Go through the records and count every line that holds "background". Only the number belongs in the reply.

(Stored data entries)
=-=-=
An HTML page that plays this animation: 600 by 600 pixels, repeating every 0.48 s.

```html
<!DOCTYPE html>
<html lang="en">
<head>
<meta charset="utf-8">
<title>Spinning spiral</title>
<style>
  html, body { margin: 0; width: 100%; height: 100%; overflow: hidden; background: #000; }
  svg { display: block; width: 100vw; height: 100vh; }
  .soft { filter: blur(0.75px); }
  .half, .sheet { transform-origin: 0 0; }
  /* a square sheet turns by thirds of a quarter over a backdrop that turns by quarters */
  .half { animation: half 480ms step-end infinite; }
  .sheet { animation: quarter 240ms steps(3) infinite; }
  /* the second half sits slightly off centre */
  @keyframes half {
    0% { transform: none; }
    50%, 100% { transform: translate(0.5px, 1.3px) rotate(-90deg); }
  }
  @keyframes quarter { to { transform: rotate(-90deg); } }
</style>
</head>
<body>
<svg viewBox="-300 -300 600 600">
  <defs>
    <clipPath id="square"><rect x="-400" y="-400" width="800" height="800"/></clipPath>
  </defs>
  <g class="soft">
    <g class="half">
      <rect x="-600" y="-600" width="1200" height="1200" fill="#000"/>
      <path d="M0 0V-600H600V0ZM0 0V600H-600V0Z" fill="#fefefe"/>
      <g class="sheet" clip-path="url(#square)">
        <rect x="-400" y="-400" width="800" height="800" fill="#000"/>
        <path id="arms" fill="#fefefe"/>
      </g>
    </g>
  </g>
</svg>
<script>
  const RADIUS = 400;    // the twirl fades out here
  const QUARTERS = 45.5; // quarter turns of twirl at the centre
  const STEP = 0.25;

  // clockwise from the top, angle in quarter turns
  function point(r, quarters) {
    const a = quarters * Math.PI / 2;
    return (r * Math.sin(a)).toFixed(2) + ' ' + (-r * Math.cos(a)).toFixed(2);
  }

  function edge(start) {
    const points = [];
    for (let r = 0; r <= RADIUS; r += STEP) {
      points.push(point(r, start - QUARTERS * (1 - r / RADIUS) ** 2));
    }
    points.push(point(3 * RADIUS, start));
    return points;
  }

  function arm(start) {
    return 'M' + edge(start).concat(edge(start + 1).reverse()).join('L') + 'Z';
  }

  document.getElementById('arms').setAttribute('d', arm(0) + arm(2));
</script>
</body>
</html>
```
=-=-=
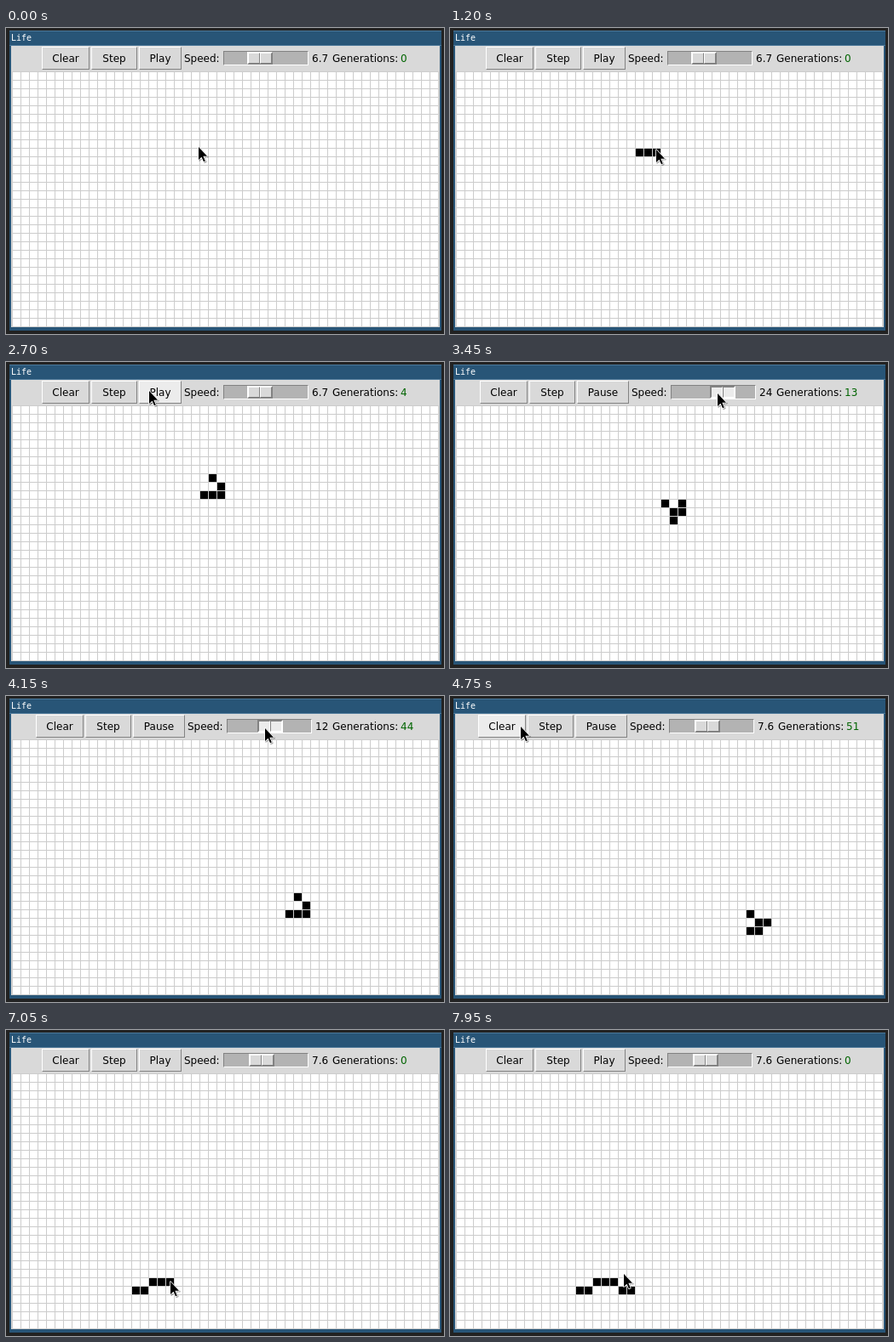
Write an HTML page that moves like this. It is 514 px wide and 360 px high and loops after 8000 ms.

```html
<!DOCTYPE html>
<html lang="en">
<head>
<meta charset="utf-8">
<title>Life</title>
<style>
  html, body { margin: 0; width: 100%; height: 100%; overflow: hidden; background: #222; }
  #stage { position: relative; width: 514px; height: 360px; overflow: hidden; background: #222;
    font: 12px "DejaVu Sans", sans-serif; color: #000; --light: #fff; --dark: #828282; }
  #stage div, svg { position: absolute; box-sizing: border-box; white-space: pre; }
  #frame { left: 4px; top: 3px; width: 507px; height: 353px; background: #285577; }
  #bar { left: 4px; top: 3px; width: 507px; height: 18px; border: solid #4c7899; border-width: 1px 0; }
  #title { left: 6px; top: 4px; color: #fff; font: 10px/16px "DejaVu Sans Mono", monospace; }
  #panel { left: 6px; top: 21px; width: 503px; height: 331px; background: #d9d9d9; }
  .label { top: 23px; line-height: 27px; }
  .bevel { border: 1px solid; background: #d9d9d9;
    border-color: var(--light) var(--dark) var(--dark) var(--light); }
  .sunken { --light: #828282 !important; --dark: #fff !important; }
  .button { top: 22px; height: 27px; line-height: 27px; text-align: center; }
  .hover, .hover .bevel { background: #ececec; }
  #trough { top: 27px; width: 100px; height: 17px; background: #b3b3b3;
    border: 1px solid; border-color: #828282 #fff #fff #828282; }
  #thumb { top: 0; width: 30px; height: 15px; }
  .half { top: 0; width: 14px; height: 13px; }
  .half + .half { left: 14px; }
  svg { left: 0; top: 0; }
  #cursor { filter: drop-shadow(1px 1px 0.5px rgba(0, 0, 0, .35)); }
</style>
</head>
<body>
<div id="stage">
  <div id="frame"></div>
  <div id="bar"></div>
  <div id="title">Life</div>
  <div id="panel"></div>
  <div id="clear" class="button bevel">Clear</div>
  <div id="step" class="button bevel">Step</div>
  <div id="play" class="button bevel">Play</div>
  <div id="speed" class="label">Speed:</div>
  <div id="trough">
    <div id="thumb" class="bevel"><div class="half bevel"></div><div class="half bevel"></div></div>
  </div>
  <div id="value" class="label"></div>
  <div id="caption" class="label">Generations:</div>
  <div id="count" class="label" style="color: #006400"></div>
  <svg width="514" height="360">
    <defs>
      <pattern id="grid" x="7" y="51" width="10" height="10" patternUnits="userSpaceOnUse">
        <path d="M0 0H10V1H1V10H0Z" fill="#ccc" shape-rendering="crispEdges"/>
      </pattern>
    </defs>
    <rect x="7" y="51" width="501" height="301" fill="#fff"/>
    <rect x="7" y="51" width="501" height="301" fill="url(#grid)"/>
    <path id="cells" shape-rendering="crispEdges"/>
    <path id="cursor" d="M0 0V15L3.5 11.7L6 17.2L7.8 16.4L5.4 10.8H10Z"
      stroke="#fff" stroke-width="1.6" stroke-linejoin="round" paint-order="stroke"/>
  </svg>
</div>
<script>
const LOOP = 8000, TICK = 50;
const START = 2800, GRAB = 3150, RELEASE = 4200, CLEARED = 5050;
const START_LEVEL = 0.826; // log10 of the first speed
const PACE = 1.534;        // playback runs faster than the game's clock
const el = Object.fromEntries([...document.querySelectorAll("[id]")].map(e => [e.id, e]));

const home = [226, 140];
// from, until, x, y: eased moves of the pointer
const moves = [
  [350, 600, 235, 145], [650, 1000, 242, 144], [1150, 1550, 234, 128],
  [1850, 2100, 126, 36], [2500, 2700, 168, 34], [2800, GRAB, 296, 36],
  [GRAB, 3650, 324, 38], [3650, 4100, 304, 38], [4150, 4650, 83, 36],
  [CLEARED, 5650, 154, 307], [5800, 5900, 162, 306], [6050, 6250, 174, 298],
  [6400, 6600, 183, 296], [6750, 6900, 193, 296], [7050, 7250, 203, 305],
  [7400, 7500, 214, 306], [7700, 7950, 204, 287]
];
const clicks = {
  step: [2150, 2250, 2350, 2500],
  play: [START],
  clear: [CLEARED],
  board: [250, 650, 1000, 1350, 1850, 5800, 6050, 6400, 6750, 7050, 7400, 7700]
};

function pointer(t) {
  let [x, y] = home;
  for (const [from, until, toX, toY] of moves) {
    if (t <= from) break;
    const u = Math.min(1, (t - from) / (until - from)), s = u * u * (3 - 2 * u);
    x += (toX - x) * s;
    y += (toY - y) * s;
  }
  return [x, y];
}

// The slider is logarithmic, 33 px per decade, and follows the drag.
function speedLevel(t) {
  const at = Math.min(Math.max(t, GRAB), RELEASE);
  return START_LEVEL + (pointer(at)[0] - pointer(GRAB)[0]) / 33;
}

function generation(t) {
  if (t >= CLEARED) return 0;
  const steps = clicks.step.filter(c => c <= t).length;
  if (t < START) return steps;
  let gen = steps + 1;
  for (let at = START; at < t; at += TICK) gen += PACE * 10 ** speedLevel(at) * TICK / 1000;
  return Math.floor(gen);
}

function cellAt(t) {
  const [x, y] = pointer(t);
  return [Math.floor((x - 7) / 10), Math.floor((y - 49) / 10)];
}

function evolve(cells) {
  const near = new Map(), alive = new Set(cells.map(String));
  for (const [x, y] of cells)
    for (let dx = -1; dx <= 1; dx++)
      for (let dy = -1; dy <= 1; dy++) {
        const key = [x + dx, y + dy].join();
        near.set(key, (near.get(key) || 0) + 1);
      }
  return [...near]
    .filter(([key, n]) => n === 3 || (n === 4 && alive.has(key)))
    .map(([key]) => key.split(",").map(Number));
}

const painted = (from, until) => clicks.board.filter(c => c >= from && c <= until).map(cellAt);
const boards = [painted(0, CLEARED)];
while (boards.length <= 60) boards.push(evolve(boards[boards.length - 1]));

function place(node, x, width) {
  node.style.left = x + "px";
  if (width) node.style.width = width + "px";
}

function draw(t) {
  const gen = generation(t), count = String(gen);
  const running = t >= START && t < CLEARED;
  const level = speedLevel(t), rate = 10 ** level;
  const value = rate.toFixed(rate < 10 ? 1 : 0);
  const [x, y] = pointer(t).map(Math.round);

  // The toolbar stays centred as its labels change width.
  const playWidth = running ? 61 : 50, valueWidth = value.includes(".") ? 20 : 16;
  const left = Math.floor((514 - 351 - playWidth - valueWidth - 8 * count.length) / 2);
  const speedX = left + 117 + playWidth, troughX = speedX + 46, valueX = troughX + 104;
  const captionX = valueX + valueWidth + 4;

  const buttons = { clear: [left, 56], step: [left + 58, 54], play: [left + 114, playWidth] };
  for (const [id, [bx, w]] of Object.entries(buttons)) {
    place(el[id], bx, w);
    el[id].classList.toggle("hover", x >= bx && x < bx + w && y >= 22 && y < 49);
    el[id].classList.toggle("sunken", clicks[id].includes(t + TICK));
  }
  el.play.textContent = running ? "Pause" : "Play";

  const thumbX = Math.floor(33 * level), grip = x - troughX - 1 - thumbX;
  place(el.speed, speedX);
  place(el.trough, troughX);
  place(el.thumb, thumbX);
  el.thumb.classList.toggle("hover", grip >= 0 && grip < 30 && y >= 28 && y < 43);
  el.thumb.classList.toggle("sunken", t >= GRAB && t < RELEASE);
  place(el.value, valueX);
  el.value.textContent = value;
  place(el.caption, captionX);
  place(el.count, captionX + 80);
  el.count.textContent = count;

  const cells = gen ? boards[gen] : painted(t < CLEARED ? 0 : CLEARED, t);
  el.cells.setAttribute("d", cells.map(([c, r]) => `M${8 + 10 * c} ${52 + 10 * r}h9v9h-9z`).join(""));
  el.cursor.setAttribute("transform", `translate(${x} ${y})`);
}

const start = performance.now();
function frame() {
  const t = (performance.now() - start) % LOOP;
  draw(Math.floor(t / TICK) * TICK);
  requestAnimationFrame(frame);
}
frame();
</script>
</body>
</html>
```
=-=-=
[Your response]
8